> **THE TASK**
Would you go through the records below and copy each line with the string "canvas"?

Records contained in a dataset
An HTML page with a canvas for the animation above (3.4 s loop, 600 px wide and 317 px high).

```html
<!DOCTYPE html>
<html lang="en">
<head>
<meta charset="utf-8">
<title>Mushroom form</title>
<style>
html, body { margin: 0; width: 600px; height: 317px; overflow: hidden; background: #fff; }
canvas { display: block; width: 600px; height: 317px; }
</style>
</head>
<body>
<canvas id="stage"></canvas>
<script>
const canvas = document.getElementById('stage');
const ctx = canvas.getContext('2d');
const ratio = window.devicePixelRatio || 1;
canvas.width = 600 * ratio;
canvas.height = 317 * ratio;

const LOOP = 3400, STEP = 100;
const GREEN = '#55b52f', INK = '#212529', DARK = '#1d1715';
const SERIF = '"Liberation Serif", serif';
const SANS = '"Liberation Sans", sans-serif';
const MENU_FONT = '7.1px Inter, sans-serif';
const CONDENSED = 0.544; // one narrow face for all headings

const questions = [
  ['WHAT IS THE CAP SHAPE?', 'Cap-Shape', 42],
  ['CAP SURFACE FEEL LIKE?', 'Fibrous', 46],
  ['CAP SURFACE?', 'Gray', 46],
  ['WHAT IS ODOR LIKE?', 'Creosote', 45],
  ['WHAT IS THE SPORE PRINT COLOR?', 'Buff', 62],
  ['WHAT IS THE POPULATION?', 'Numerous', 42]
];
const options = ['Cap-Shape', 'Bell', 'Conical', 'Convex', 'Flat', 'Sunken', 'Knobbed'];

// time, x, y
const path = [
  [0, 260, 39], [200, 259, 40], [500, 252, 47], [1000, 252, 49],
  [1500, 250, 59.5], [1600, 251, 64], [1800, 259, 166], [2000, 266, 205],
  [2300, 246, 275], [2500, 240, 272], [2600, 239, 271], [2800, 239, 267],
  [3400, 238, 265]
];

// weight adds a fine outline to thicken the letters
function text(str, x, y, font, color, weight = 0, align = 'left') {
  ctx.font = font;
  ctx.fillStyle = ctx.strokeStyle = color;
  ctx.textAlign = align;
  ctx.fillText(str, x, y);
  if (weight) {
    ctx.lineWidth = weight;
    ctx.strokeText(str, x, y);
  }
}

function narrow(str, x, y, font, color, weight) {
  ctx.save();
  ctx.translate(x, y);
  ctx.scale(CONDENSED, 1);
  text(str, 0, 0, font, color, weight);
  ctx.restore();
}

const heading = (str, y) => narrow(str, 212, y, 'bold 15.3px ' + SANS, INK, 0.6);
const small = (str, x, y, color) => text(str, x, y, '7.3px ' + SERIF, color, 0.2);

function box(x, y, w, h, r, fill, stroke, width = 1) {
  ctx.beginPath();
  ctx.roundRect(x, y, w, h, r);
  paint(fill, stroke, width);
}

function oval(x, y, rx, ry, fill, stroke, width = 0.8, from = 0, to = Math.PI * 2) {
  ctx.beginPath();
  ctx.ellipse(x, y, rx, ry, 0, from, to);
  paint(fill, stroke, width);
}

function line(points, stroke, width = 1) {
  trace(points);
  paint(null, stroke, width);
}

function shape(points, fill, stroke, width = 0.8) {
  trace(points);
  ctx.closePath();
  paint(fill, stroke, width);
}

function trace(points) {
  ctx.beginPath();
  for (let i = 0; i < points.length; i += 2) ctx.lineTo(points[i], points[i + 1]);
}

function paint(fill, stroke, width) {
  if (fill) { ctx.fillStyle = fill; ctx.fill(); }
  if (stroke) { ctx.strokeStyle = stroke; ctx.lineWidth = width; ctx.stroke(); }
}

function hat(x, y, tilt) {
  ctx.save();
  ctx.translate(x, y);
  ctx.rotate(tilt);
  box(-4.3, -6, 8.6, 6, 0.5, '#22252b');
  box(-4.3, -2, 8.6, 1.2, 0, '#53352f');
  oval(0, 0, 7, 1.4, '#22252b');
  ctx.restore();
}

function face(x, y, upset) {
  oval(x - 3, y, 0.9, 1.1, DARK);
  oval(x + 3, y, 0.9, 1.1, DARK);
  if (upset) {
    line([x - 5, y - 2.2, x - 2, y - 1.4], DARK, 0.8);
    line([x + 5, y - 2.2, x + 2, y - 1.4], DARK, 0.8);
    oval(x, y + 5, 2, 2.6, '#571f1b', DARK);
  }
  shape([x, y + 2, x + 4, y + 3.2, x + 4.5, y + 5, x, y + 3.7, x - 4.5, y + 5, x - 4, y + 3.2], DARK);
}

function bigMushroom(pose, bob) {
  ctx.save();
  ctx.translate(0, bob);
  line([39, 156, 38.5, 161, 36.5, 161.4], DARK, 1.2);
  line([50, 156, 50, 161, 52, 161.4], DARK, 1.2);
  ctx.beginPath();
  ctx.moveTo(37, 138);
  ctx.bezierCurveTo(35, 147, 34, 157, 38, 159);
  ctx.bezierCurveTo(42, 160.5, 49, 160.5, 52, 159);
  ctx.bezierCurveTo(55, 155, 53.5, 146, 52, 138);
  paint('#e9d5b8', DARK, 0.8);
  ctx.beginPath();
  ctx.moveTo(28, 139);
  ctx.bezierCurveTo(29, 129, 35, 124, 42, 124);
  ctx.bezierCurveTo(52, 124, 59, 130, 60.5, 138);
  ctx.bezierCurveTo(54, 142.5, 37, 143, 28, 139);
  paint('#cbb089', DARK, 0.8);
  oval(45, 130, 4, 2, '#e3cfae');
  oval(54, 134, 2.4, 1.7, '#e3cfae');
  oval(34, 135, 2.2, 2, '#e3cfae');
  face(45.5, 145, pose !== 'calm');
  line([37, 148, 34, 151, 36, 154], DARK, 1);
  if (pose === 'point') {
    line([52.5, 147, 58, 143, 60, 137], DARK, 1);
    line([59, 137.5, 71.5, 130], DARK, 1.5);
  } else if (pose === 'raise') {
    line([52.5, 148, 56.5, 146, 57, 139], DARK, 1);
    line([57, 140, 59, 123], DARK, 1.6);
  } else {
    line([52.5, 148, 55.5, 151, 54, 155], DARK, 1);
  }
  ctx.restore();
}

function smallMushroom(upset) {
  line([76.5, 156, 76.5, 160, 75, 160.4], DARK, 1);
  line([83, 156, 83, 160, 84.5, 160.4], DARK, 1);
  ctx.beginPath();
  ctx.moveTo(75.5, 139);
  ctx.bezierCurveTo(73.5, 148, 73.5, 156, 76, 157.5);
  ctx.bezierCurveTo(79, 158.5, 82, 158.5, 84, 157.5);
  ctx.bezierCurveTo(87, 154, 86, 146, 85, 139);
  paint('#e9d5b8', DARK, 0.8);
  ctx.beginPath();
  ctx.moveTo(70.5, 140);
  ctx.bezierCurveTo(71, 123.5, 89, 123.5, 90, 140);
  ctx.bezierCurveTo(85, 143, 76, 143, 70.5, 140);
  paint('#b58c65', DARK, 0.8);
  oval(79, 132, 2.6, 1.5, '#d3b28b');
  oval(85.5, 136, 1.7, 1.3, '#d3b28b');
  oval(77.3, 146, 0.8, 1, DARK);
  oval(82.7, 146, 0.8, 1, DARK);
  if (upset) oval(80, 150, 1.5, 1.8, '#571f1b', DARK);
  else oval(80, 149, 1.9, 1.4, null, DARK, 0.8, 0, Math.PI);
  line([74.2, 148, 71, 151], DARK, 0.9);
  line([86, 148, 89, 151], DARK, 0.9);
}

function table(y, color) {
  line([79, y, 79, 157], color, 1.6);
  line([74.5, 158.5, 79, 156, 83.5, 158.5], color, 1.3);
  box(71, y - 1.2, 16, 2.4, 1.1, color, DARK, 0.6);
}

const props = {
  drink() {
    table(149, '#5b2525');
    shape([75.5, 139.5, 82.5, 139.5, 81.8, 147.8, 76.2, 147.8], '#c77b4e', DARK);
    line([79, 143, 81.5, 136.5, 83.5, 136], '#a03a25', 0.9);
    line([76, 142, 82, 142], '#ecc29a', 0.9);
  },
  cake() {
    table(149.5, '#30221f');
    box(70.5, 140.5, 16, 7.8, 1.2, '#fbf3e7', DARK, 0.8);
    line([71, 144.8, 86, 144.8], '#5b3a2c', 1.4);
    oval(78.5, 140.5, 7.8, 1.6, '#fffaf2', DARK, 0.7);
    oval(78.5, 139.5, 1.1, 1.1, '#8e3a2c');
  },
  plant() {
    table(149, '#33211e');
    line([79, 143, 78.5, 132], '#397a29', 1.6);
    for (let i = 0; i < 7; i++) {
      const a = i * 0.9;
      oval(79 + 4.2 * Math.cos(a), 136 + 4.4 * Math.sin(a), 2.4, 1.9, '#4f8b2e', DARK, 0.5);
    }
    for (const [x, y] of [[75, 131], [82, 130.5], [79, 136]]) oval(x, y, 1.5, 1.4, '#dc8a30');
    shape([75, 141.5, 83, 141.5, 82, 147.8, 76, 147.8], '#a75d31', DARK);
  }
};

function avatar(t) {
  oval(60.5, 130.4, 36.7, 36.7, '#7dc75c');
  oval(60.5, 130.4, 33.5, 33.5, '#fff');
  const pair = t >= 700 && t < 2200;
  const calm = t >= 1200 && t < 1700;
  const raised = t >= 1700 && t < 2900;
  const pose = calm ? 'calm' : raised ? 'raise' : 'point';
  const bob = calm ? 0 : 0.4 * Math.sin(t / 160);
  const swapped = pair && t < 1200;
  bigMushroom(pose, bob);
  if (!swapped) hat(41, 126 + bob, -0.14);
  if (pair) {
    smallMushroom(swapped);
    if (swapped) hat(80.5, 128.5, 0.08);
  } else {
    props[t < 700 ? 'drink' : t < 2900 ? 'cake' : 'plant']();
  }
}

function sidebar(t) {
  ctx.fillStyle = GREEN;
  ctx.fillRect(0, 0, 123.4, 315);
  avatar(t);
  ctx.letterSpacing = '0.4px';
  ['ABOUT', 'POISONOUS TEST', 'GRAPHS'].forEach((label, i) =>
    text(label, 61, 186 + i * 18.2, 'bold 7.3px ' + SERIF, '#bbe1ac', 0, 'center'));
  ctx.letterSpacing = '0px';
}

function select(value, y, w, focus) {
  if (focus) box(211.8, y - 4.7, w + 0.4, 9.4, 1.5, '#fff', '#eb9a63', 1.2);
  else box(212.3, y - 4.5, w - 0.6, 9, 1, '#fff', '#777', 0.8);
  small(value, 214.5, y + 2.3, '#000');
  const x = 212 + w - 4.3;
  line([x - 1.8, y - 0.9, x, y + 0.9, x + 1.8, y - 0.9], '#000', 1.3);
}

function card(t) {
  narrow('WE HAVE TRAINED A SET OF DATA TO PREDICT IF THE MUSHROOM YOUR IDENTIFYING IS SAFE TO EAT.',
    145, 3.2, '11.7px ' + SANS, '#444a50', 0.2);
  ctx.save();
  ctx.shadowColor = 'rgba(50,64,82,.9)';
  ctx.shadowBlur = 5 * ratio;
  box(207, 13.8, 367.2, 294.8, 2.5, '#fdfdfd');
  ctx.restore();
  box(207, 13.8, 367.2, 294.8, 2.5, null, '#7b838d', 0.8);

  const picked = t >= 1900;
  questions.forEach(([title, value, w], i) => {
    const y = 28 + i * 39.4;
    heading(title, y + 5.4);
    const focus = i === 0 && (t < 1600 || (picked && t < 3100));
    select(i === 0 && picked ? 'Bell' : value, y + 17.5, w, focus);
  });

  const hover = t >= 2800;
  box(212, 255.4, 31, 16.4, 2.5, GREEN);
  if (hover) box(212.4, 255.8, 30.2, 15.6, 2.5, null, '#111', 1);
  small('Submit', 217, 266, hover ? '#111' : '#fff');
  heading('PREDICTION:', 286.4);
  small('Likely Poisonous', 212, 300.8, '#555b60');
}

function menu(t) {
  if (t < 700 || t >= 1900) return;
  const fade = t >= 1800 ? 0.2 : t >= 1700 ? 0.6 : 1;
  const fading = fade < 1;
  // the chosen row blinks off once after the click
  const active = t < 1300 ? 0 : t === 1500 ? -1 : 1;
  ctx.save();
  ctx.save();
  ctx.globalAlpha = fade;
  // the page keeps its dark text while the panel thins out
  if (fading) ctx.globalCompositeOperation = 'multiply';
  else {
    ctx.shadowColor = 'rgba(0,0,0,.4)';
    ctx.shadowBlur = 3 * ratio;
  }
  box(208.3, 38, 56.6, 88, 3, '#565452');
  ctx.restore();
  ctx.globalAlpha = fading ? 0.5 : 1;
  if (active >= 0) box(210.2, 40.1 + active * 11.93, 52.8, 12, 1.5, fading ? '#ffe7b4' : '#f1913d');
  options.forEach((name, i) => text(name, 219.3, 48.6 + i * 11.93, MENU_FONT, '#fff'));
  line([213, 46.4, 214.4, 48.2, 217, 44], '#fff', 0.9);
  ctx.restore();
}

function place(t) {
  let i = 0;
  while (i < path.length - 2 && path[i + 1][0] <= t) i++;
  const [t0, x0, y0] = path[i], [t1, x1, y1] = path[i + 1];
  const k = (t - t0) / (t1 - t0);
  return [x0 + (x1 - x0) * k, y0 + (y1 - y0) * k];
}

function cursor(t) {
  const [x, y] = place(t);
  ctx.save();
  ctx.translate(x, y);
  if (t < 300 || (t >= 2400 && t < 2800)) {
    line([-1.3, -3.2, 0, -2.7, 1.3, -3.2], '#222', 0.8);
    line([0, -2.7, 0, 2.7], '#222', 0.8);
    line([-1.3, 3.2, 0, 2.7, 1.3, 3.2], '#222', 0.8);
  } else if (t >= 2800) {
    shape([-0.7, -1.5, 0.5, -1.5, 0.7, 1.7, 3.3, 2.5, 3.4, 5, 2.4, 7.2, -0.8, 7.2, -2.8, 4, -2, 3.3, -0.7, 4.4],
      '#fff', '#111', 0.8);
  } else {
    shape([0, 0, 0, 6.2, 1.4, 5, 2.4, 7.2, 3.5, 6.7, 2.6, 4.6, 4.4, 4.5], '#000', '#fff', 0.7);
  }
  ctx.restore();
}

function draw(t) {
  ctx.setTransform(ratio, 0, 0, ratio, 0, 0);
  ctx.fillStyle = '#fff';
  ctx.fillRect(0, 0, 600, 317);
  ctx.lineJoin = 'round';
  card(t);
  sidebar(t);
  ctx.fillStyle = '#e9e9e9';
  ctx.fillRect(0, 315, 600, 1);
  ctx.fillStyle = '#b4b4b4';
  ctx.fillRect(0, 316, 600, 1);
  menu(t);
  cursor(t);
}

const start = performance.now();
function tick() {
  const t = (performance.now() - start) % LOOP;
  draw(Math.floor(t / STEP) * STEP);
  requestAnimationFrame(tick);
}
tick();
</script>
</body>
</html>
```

> **OUTPUT FOR THIS TASK**
An HTML page with a canvas for the animation above (3.4 s loop, 600 px wide and 317 px high).
canvas { display: block; width: 600px; height: 317px; }
<canvas id="stage"></canvas>
const canvas = document.getElementById('stage');
const ctx = canvas.getContext('2d');
canvas.width = 600 * ratio;
canvas.height = 317 * ratio;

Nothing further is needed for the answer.